■ WORK TO BE COMPLETED: Gather every line from the entries below that includes "length".

Stored data

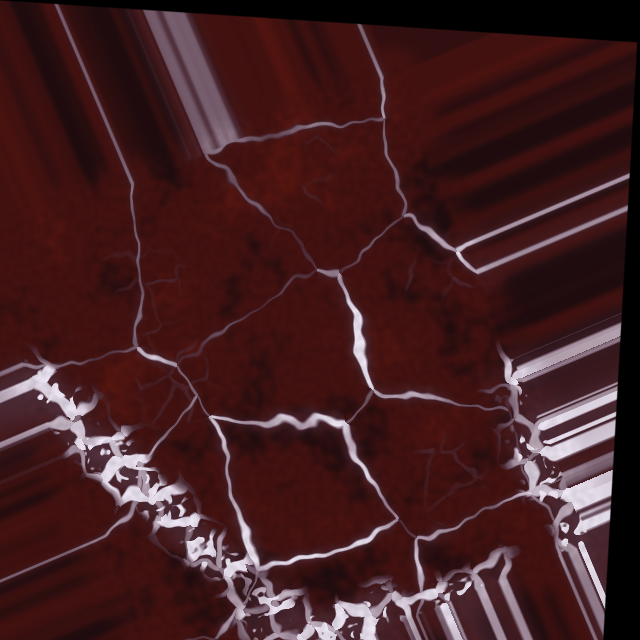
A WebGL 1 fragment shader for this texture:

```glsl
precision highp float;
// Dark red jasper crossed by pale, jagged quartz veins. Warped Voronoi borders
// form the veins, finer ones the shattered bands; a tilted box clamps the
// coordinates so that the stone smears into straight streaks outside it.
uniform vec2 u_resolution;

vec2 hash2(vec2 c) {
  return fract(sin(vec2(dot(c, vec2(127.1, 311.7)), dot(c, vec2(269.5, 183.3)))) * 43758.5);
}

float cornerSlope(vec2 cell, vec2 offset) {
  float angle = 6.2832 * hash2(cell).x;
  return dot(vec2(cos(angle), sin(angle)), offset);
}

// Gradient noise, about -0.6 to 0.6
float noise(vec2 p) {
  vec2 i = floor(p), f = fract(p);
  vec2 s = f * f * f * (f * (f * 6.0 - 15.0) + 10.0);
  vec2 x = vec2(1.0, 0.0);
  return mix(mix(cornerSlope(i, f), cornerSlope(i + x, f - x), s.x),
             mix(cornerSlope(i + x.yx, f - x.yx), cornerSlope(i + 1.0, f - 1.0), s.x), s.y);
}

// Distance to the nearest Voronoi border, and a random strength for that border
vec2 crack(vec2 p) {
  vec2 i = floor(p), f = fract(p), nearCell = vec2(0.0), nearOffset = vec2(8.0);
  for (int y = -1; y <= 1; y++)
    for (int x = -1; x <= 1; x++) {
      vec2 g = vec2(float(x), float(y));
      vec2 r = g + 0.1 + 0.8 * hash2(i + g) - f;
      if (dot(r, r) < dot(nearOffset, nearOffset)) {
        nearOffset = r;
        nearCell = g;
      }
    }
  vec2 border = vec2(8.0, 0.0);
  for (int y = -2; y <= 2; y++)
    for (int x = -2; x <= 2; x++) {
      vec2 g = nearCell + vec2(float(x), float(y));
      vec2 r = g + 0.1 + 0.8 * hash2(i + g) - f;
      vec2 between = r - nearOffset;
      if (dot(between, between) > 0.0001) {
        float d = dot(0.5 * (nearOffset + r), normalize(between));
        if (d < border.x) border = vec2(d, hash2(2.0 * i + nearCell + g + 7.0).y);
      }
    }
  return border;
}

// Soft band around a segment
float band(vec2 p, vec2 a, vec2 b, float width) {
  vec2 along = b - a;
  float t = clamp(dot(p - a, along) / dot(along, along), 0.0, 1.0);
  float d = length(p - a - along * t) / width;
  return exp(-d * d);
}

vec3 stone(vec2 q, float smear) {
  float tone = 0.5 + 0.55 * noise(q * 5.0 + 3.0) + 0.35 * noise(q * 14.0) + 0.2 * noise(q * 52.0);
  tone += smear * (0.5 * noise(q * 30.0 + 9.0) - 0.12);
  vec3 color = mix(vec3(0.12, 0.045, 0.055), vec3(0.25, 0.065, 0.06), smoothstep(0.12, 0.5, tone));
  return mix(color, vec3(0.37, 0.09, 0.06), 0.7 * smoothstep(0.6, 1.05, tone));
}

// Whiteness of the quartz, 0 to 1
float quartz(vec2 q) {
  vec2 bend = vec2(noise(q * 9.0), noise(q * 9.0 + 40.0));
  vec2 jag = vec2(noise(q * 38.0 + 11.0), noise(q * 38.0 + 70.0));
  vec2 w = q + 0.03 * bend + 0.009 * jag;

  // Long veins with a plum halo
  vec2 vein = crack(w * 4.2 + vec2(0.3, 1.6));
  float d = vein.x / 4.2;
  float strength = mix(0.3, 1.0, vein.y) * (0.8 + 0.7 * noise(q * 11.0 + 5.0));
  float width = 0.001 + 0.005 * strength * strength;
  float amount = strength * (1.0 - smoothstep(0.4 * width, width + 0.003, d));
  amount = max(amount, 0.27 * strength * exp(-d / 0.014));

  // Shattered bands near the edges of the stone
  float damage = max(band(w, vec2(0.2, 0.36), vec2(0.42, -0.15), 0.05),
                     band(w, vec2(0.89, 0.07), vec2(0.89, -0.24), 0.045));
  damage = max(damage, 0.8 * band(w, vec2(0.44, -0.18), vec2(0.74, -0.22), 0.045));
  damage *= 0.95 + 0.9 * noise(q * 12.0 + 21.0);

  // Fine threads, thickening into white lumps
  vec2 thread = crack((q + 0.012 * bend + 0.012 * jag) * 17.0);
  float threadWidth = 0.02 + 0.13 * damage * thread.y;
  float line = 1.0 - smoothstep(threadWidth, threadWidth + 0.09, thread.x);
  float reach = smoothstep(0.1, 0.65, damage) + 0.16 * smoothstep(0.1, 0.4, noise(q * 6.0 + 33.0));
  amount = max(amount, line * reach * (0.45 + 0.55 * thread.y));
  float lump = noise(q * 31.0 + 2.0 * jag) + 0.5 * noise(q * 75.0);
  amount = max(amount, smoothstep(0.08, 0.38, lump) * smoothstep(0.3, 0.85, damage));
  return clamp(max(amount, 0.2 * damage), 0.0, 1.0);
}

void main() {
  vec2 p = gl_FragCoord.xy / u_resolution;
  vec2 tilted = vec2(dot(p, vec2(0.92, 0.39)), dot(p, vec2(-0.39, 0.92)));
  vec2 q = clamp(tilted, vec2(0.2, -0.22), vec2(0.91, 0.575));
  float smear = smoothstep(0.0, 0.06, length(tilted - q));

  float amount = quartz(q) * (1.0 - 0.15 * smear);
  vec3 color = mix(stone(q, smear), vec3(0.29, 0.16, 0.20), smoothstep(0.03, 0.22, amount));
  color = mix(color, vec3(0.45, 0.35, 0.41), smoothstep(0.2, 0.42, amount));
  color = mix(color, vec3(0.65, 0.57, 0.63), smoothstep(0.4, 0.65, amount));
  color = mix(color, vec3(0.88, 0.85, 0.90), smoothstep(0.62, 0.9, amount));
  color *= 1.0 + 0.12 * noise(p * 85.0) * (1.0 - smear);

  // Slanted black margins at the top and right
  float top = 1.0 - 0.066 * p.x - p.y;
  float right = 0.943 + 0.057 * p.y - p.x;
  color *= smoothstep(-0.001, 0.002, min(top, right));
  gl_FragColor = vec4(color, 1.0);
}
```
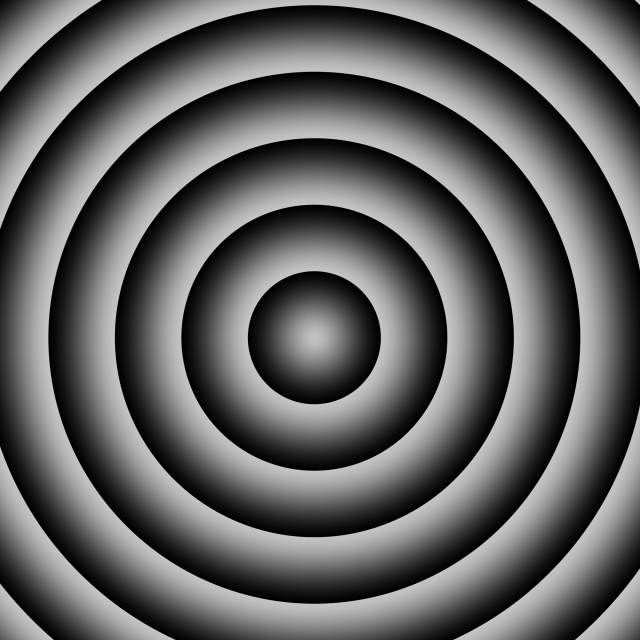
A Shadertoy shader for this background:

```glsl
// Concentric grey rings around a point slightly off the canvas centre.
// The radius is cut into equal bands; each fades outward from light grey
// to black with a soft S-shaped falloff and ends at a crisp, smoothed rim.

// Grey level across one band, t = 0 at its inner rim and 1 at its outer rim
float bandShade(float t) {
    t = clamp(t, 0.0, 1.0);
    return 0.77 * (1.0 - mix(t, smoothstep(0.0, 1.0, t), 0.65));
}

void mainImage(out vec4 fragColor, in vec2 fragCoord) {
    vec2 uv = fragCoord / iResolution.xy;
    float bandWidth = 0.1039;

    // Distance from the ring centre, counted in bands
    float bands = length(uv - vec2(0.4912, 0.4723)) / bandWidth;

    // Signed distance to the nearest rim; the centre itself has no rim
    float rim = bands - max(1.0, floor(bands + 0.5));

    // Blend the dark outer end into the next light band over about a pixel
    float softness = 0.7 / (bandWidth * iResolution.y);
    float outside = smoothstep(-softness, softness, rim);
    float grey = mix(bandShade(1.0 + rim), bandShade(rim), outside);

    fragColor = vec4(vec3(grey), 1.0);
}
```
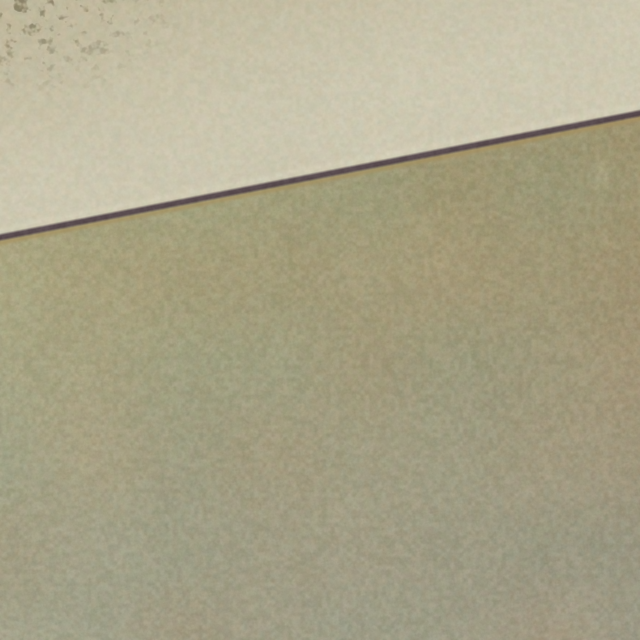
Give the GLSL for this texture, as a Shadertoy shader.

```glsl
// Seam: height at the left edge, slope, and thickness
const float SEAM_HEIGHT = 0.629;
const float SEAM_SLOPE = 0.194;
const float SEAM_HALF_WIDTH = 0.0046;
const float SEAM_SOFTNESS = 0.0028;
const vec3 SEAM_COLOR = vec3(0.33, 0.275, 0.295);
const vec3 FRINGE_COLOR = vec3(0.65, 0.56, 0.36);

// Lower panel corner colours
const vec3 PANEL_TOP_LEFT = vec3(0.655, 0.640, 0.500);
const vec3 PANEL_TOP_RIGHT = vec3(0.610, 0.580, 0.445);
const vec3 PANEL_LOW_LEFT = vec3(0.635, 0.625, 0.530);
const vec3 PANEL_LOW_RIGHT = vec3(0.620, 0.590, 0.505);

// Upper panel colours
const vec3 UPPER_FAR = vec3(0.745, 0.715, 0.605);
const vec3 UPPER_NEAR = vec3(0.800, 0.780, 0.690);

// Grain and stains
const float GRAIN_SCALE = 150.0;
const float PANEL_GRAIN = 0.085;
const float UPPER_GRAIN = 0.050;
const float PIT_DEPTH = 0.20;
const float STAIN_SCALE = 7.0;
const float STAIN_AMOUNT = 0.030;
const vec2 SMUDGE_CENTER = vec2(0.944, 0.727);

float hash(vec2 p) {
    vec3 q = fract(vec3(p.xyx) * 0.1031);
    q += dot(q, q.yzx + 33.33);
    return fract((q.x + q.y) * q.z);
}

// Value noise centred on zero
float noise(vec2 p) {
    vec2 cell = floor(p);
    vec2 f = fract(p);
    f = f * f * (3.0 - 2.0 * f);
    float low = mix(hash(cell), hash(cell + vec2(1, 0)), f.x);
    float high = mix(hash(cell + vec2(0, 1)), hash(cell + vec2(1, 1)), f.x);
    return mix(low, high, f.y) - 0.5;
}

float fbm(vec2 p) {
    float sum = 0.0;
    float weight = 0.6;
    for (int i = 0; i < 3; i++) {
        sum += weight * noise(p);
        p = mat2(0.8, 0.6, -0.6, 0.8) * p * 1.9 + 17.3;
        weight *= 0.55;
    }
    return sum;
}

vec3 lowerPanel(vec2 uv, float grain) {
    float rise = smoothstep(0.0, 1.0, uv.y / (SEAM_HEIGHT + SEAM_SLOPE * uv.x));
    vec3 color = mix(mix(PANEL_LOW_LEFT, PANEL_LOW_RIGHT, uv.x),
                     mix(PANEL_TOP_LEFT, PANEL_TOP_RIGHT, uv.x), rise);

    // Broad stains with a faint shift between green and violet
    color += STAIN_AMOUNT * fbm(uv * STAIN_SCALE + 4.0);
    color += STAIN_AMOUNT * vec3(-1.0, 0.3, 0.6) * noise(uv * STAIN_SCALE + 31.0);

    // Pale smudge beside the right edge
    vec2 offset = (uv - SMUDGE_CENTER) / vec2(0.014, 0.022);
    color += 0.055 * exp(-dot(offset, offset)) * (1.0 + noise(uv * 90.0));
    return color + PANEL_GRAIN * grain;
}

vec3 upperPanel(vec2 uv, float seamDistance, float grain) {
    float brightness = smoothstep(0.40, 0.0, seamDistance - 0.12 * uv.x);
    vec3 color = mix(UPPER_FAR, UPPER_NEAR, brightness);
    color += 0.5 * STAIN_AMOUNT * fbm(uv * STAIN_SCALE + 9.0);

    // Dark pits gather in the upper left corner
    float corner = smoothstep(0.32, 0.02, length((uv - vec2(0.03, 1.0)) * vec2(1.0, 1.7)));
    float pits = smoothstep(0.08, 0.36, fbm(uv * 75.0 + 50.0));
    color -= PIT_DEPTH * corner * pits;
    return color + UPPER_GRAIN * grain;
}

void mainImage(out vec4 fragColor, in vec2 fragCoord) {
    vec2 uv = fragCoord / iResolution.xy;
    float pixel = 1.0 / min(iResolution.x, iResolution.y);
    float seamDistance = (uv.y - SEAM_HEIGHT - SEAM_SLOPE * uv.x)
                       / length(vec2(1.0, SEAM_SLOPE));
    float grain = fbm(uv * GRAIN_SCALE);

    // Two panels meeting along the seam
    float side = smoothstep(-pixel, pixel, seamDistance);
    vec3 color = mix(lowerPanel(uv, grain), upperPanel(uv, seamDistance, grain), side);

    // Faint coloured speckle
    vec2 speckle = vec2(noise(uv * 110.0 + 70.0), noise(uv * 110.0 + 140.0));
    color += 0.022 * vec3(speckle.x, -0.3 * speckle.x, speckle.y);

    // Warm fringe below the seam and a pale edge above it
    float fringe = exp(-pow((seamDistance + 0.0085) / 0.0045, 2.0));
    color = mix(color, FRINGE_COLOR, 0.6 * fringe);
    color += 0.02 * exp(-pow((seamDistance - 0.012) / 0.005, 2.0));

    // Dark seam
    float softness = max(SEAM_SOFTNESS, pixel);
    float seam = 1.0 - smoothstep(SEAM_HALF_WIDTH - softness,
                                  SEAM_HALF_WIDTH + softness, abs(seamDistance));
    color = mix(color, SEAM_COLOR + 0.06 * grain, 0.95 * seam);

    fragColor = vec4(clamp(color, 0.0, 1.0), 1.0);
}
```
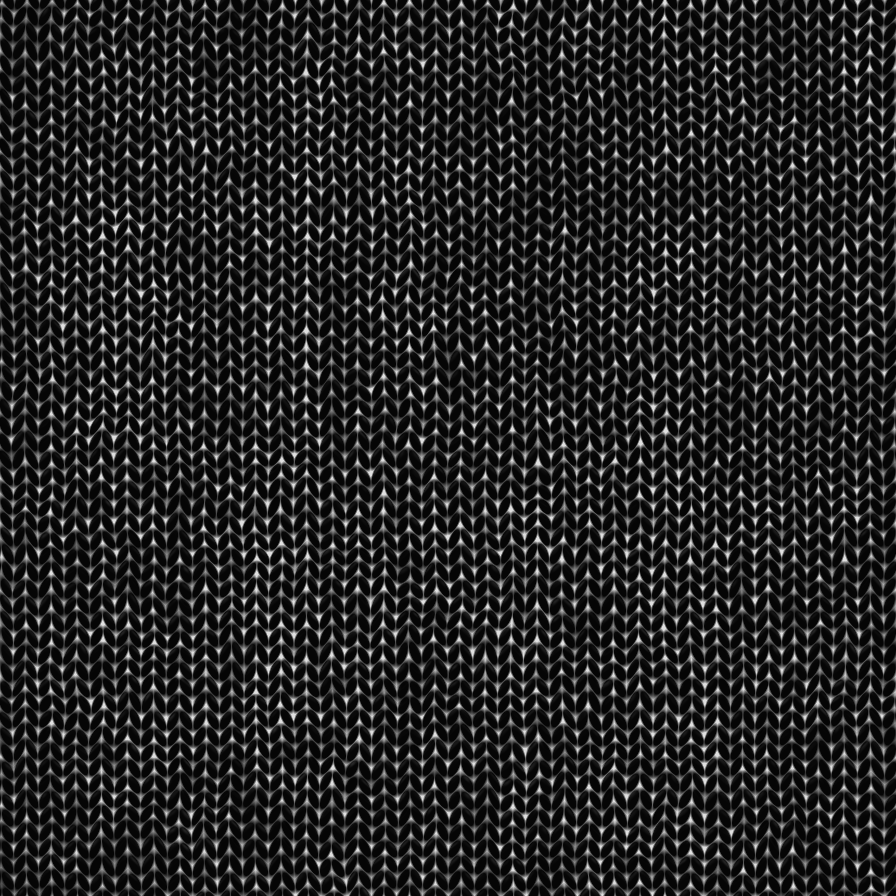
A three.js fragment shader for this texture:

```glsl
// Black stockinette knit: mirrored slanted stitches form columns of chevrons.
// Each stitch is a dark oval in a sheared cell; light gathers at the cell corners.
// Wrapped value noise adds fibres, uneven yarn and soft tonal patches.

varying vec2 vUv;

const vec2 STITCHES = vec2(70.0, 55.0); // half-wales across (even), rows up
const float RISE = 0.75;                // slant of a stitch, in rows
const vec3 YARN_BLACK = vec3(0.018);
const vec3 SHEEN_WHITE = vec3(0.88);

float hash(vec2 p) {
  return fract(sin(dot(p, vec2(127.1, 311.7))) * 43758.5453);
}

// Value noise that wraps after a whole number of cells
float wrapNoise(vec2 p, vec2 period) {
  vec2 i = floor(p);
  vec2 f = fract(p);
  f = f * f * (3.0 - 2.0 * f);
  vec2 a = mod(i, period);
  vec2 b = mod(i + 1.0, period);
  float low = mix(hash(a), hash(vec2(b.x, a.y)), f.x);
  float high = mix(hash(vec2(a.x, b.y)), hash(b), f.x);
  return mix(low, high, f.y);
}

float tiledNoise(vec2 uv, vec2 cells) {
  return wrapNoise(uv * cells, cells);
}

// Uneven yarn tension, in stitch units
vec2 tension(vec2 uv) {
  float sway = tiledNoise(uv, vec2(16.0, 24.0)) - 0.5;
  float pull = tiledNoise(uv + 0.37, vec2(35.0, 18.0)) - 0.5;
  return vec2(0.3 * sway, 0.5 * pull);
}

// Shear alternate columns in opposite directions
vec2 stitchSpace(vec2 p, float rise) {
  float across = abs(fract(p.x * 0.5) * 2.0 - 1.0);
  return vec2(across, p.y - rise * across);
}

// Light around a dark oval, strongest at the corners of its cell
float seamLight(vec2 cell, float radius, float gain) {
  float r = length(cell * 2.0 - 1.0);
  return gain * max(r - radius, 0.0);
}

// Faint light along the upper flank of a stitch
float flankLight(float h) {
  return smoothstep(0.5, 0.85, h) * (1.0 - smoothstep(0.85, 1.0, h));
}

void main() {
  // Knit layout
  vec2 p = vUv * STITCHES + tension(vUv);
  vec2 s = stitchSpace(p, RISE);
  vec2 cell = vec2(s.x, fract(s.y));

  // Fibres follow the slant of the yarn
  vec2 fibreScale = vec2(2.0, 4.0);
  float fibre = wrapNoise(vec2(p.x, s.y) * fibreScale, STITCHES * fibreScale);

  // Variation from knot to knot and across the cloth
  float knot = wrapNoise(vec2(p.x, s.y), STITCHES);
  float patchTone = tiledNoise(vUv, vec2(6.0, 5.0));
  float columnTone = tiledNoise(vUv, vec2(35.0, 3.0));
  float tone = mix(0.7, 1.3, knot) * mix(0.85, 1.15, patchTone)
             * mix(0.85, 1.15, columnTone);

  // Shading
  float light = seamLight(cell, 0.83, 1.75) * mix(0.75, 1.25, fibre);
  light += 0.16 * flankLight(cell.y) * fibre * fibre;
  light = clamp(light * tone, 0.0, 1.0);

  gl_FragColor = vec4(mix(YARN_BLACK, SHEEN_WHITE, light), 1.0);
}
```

■ RESULT OF THE EXERCISE:
  float d = length(p - a - along * t) / width;
  float smear = smoothstep(0.0, 0.06, length(tilted - q));
    float bands = length(uv - vec2(0.4912, 0.4723)) / bandWidth;
    float corner = smoothstep(0.32, 0.02, length((uv - vec2(0.03, 1.0)) * vec2(1.0, 1.7)));
                       / length(vec2(1.0, SEAM_SLOPE));
  float r = length(cell * 2.0 - 1.0);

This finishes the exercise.